I actually don’t consider them, you know, by necessity more evil than others. They had many fellow travelers, many enablers. Johnson and Johnson is a pharmaceutical giant without whom we would not have the opioid crisis because they made possible the raw materials that the Sacklers and others use to manufacture their drugs. So I think of them as one in a group and they might be distinguished, but I think the characteristics which distinguish them are that they’re just particularly skilled and they’re skilled at one thing, which is the direct-to-physician marketing. The pharmaceutical industry spends more money on marketing than it does on research and development. This is an industry that spends more on its sales force than any other US industry. So this is an industry that’s very aware that the missions that they’re sending out to the individual doctor’s office, what they call detailing, is a highly, highly effective mechanism to drive their sales.
William S. Burroughs’s classic novel of heroin addiction is part autobiography, part ‘50s noir, part cultural study. From Will Self:
Burroughs wrote Junky on the very brink of a transformation in western culture. His junkies were creatures of the depression, many of whose addictions predated even the Harrison Act of 1922, which outlawed the sale of heroin and cocaine in the US. Burroughs viewed the postwar era as a Götterdämmerung and a convulsive re-evaluation of values. With his anomic inclinations and his Mandarin intellect, he was in a paradoxical position vis a vis the coming cultural revolution of the 1960s.
Listen: Wind of Change
If you want to hear more Patrick Radden Keefe, there’s always his hit podcast from last year, about the CIA, the Scorpions, and the Cold War.
Listen: Lost Hills
The New Yorker’s Dana Goodyear tries her hand at a podcasting with a true crime series about a murder in a Malibu, California state park. In Goodyear’s and Puskin Industries’ capable hands, this is a great example of how this medium, for this story anyway, surpasses a long-form magazine article.
This week’s ephemeral library
The Brontë’s Secret. Remembering Paul Mooney. A new word in Washington for the Israel-Palestine conflict. The US Nuclear War That Almost Happened. Watch David Hockney Page Through His Sketchbook. Big Tech’s Favorite Nobel Prize-Winning Economist Changes Sides.
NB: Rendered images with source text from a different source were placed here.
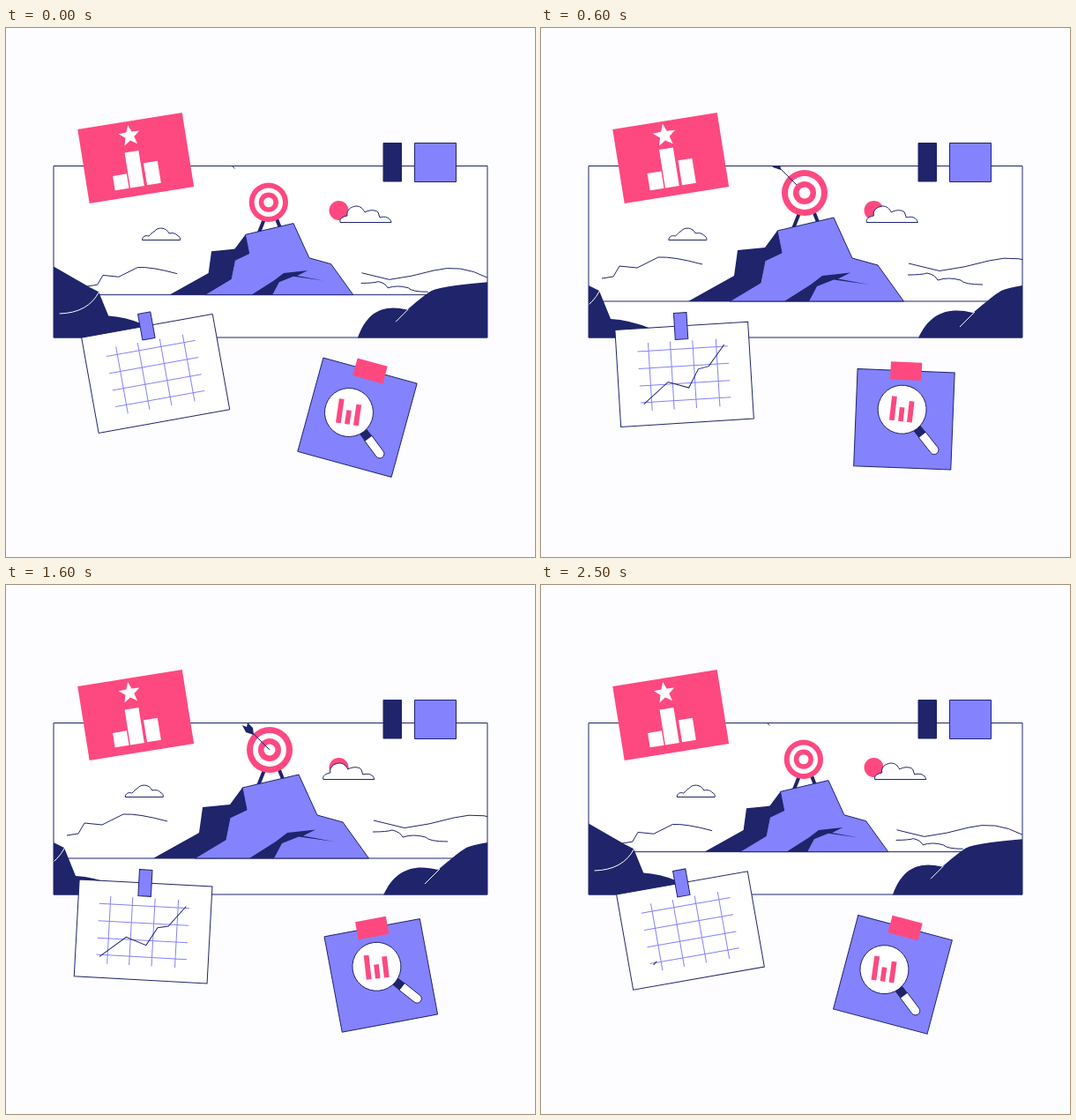
Write an HTML page that moves like this. It is 600x600 px and loops after 2600 ms.

```html
<!DOCTYPE html>
<html lang="en">
<head>
<meta charset="utf-8">
<title>Goal board</title>
<style>
  html, body { margin: 0; width: 100%; height: 100%; overflow: hidden; background: #fdfcfe; }
  svg { display: block; width: 100%; height: 100%; }
  svg * { vector-effect: non-scaling-stroke; }
  .navy { fill: #1f246b; }
  .purple { fill: #8482fc; }
  .red { fill: #fd4980; }
  .white { fill: #fff; }
  .none { fill: none; }
  .line { stroke: #1f246b; stroke-width: 1; }
  .pale { stroke: #fff; stroke-width: 1; fill: none; }
  .grid { stroke: #8482fc; stroke-width: 1; fill: none; }
</style>
</head>
<body>
<svg viewBox="0 0 600 600">
  <clipPath id="frame"><rect x="54" y="156" width="492" height="195.5"/></clipPath>
  <rect class="white" x="54" y="156.5" width="492" height="194.5"/>

  <g clip-path="url(#frame)">
    <g id="far" class="none line">
      <path d="M69 284L82 282 89 270 109 272 133 260Q150 259 183 268"/>
      <path d="M417 267L452 275.5Q480 272 508 264 542 255 576 273"/>
      <path d="M416 280Q432 280 438 278 447 280 450 286 462 282 476 286 480 291 501 291"/>
    </g>
    <circle class="red" cx="377.5" cy="207" r="11"/>
    <g id="clouds" class="white line">
      <path d="M154.5 240.5C155 236 158 235 162 236 164 235 166 231 168 231 172 225 182 226 185 233 189 232 193 233 194 235 197 236 198 239 197.5 240.5Z"/>
      <path d="M379 220.5C378 216 382 214 387 213 386 207 390 203 397 202 402 202 405 205 407 209 412 206 419 206 422 209 423 211 423 213 424 215 430 213 436 215 437 220.5Z"/>
    </g>
    <g id="peak">
      <path class="line" d="M-100 310H700"/>
      <path d="M295 205L285 230M308 205L318 230" stroke="#1f246b" stroke-width="4"/>
      <path class="navy" d="M167 310L219 281 223 252 254 249 268 230 290 250 260 310Z"/>
      <path class="purple line" d="M268 230L332 215 353 261 382 269 411.5 310H214L249 289 254 264 273 255Z"/>
      <path class="navy" d="M276 310L306 291 319 281 351 277.5 337 284.5 372 291 332 285.5 313 293 304 310Z"/>
      <circle class="red" cx="299" cy="187" r="26"/>
      <circle class="white" cx="299" cy="187" r="19"/>
      <circle class="red" cx="299" cy="187" r="13"/>
      <circle class="white" cx="299" cy="187" r="6.5"/>
      <g id="arrow">
        <path class="line" d="M299 187L275 163"/>
        <path class="navy" d="M281 170L272 167 268 159 273 161 274 156 280 162Z"/>
      </g>
    </g>
    <g id="leftHill">
      <path class="navy" d="M0 261L54 292 66 298 79 330Q100 331 125 341L160 354V380H0Z"/>
      <path class="pale" d="M14 327Q52 326 66.5 298"/>
    </g>
    <g id="rightHill">
      <path class="navy" d="M418 380L424 362C436 326 458 315 490 323 501 314 512 304 522 298Q536 291 600 286V380Z"/>
      <path class="pale" d="M475 339L492 322"/>
    </g>
  </g>
  <rect class="none line" x="54" y="156.5" width="492" height="194.5"/>

  <rect class="navy line" x="428" y="130.5" width="20.5" height="43.5"/>
  <rect class="purple line" x="463.5" y="130.5" width="47" height="44"/>

  <g transform="translate(147.2 147.5) rotate(-9.1)">
    <rect class="red" x="-60" y="-42.5" width="120" height="85"/>
    <path id="podium" class="white"/>
    <path id="star" class="white"/>
  </g>

  <g id="chart">
    <rect class="white line" x="-75" y="6" width="151" height="110"/>
    <path class="grid" d="M-38.4 23V100M-13.4 23V100M12 23V100M38.5 23V100M-51 32H51.5M-51 51.5H51.5M-51 71H51.5M-51 90H51.5"/>
    <path id="trend" class="none line" pathLength="1" d="M-47.4 92L-18.4 68.5 4.6 76.5 16.6 56 28.6 53.5 47.6 30"/>
    <rect class="purple line" x="-7.4" y="-9" width="14.5" height="30"/>
  </g>

  <g id="note">
    <rect class="purple line" x="-55.2" y="4.8" width="110.2" height="110.2"/>
    <g id="lens">
      <g transform="rotate(45)">
        <path class="white line" d="M36-5H58.5A5 5 0 0 1 58.5 5H36Z"/>
        <rect class="navy" x="26" y="-5" width="11" height="10"/>
      </g>
      <circle class="white line" r="27.5"/>
      <path class="red" d="M-13.2-14h5.8v27.5h-5.8ZM-3-2.5h5.6v16h-5.6ZM7-10.5h5.8v24h-5.8Z"/>
    </g>
    <rect class="red" x="-17.7" y="-5" width="35.3" height="20.3"/>
  </g>
</svg>
<script>
const LOOP = 2600, STEP = 100;
const $ = id => document.getElementById(id);
const put = (id, value) => $(id).setAttribute('transform', value);
const mix = (a, b, k) => a + (b - a) * k;
const ease = p => (1 - Math.cos(Math.PI * p)) / 2;

// Eased value between [time, value] keys
function keyed(t, ...keys) {
  const i = keys.findIndex(k => k[0] > t);
  if (i < 0) return keys.at(-1)[1];
  if (i === 0) return keys[0][1];
  const [t0, a] = keys[i - 1], [t1, b] = keys[i];
  return mix(a, b, ease((t - t0) / (t1 - t0)));
}
// Rises during a..b, falls during c..d
const pulse = (t, a, b, c, d) => keyed(t, [a, 0], [b, 1], [c, 1], [d, 0]);

function zoom(id, z, scale, x, y) {
  const s = mix(scale, 1, z);
  put(id, `matrix(${s} 0 0 ${s} ${x * (1 - z)} ${y * (1 - z)})`);
}

function starPath(y, r) {
  let d = '';
  for (let i = 0; i < 10; i++) {
    const a = i * Math.PI / 5, q = i % 2 ? r * 0.42 : r;
    d += `${i ? 'L' : 'M'}${-3 + q * Math.sin(a)} ${y - q * Math.cos(a)}`;
  }
  return d + 'Z';
}

const bar = (x, top) => `M${x} ${top}h16V32.5h-16Z`;

function draw(t) {
  const swing = Math.cos(2 * Math.PI * t / LOOP);

  const z = pulse(t, 0, 610, 1750, 2450);
  zoom('far', z, 0.895, 30.3, 38.8);
  zoom('peak', z, 0.853, 42.8, 38.2);
  zoom('leftHill', z, 0.855, 48.7, 44.4);
  zoom('rightHill', z, 0.855, 35.9, 43.4);
  put('clouds', `translate(${11 * (swing - 1)} 0)`);

  const d = 45 * (1 - pulse(t, 480, 650, 1780, 1950));
  put('arrow', `translate(${-d} ${-d})`);

  const g = pulse(t, 0, 300, 1250, 1550);
  $('podium').setAttribute('d',
    bar(-29, 16 - 3 * g) + bar(-11.5, -8 - 3.5 * g) + bar(7.8, 7 - 3 * g));
  $('star').setAttribute('d', starPath(-26 - 0.5 * g, 12.5 + g));

  put('chart', `translate(158.4 332) rotate(${-2.6 + -7.6 * swing})`);
  const drawn = pulse(t, 0, 580, 1830, 2600);
  $('trend').style.display = drawn > 0 ? '' : 'none';
  // Dash lengths in user units, since the stroke does not scale
  const len = 127.9;
  $('trend').removeAttribute('pathLength');
  $('trend').setAttribute('stroke-dasharray', `${drawn * len} ${len * 2}`);

  put('note', `translate(414.4 384) rotate(${0.5 + 14.8 * swing})`);
  const k = keyed(t, [0, 0], [400, 1], [750, 0.84], [1200, 0.94], [1750, 0.87], [2550, 0]);
  put('lens', `translate(${mix(-10.8, -2, k)} ${mix(56.9, 48, k)}) rotate(${mix(-7, 5.5, k)})`);
}

const start = performance.now();
function tick() {
  const t = (performance.now() - start) % LOOP;
  draw(Math.floor(t / STEP) * STEP);
  requestAnimationFrame(tick);
}
tick();
</script>
</body>
</html>
```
That’s all for this week, folks! Thanks for listening and think about tossing some spare change into the OS tip jar.
The OS Gang